Roland West is Hays’s partner, well portrayed by Stephen Dorff. West has tremendous respect for his partner on a professional and personal level, often lauding the skills that Hays acquired in Vietnam as a long-range reconnaissance patrol soldier. These skills are on full display as Hays and West investigate the disappearance of the son and daughter of Tom and Mamie Gummer, an estranged couple who only agree on the safety of their kids. There are two startling discoveries (don’t worry, I am not referring to two deaths) in the season premiere; where one of these revelations will make an interesting case of Stockholm Syndrome. One Youtube.com reviewer said that this Season has the potential to be even more groundbreaking than the first season. I cautiously concur, but the odyssey known as True Detective Season 1 is unlike anything I had ever seen. And due to this season structurally borrowing from the freshman season, it is already not quite as innovative, despite its strong acting, direction and compelling plotline.
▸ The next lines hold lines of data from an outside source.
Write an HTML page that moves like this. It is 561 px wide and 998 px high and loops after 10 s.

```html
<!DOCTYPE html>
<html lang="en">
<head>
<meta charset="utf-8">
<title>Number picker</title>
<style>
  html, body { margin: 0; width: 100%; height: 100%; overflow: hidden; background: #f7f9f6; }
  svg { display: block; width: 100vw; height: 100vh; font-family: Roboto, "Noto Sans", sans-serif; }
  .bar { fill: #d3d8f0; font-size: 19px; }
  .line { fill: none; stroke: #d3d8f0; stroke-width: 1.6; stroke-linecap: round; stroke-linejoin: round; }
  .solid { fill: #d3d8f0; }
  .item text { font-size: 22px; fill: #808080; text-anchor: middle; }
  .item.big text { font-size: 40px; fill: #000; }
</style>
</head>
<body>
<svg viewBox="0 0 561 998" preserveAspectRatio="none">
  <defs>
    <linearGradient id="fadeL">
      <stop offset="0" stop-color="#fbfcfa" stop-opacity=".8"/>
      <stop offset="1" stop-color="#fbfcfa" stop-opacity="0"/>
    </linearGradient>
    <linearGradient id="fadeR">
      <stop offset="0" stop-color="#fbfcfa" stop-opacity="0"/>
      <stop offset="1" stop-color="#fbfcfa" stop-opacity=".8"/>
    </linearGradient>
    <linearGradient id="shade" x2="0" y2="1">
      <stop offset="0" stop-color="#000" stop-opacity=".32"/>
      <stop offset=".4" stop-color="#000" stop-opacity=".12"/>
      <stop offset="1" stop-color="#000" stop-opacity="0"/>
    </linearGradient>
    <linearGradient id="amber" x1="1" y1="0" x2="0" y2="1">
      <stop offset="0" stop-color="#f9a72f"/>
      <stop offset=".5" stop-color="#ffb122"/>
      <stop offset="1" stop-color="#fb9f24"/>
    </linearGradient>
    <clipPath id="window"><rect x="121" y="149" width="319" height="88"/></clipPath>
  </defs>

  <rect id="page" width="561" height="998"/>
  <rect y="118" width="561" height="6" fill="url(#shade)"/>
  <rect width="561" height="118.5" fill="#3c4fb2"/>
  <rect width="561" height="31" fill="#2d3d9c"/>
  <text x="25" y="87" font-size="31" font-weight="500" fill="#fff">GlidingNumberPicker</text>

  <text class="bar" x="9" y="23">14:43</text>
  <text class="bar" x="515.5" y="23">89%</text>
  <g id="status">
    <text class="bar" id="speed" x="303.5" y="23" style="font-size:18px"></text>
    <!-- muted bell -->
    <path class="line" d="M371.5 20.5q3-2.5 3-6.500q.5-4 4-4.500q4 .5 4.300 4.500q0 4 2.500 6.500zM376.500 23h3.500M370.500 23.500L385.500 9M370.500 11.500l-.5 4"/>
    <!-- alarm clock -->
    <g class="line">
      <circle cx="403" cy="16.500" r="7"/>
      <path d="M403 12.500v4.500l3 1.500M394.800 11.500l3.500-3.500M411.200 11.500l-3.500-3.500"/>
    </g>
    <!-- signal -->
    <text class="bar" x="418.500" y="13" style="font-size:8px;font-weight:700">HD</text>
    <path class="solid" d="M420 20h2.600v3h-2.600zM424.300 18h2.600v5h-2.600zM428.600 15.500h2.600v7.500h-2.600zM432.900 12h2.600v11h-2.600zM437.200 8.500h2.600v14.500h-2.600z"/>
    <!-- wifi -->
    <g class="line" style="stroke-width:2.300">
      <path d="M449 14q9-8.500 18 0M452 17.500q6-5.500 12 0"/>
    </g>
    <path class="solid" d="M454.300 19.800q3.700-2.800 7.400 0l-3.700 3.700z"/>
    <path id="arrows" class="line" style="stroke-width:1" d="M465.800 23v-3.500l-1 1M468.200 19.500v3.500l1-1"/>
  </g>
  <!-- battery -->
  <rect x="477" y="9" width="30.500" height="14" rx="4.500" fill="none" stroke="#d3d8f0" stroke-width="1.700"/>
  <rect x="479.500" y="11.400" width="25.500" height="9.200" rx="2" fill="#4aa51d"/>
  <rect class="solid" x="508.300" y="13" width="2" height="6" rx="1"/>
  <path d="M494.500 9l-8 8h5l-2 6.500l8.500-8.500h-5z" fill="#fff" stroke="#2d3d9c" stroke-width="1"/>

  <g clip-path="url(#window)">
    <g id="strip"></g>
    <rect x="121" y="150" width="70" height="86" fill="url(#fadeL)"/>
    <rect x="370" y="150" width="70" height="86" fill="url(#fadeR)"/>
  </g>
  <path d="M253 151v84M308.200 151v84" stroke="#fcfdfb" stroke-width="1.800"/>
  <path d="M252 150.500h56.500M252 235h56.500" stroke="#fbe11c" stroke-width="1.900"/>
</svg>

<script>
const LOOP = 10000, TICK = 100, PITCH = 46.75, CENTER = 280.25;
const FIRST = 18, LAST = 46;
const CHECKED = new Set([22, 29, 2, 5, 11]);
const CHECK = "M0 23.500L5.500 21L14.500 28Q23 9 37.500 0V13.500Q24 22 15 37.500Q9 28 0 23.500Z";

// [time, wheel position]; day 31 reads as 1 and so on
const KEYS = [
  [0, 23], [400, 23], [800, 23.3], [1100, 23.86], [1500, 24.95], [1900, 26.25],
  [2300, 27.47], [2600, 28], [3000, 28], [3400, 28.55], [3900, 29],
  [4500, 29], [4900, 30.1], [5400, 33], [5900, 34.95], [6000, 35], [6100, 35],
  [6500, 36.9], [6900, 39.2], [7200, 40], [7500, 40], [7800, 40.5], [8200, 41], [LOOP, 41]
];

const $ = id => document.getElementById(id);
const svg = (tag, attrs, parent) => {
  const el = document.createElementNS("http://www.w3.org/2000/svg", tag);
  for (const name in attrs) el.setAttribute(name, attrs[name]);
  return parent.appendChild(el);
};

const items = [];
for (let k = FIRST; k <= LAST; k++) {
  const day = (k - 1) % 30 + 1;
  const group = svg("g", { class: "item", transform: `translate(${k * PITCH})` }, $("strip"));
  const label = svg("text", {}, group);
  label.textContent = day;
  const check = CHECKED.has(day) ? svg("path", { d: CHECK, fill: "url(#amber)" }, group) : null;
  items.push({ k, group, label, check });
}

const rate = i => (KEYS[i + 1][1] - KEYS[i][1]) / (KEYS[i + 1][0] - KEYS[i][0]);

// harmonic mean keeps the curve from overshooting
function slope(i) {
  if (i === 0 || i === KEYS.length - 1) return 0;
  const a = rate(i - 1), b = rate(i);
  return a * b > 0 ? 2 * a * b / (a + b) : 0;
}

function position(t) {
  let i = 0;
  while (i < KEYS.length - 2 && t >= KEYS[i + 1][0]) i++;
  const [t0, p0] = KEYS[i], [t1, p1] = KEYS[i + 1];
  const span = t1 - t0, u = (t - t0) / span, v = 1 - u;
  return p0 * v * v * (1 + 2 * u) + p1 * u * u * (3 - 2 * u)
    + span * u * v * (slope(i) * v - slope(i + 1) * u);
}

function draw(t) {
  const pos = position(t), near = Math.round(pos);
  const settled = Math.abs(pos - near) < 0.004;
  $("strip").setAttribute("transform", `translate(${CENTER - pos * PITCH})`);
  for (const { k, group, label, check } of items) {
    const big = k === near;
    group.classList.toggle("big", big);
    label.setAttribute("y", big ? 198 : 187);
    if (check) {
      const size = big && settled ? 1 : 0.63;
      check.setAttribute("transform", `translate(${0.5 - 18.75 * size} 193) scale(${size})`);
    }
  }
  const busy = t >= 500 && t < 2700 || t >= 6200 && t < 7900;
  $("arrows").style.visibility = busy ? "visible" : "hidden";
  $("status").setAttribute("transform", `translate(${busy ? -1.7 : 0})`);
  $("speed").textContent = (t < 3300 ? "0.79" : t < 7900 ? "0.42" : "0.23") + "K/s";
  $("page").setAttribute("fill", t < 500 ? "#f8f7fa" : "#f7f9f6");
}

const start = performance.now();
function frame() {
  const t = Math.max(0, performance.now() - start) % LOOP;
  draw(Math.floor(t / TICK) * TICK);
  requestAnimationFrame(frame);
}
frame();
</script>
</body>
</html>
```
Although I initially viewed the latest episodes of True Detective at the Alamo Drafthouse, I watched the broadcast premiere at my home, and the experience was no less mesmerizing after a second viewing.
True Crime sleuths may notice that the macabre acts, in this case, have some resemblance to the West Memphis 3 case. Pizzolatto has denied that this controversial murder case of 1993, was a source of inspiration for the 2019 season of his anthology. I am most curious what inspired the family dynamic in this story: Hays marries the grade school teacher of one of the missing children; the latter writes an acclaimed book about the case, as Hays begins to put his family second to his obsession of a case that spans over three decades. Hays loves his family, but as the HBO promotions have reiterated, he “wants the WHOLE story”.
HBO has strong symbiotic marketing plans on the major social media platforms, particularly Instagram, where showrunner Pizzolatto is quite active. The previously social media elusive writer (Pizzolatto hasn’t tweeted since 2014), had been quite interactive on Instagram since late 2018, being kind enough to respond to me and other fans. Pizzolatto has said to Entertainment Weekly that he has ideas for a fourth season and another idea for HBO. I would have guessed that this other idea was the Perry Mason reimagining, however, we have already reported that Team Downey productions are helming this as a limited series for HBO. Nonetheless, only time will reveal what is next for Pizzolatto, but this season of True Detective should be on everyone’s radar for Sundays at 9:00pm ET.
Now that we have set you up for the series we hope you enjoy it and follow our weekly reviews.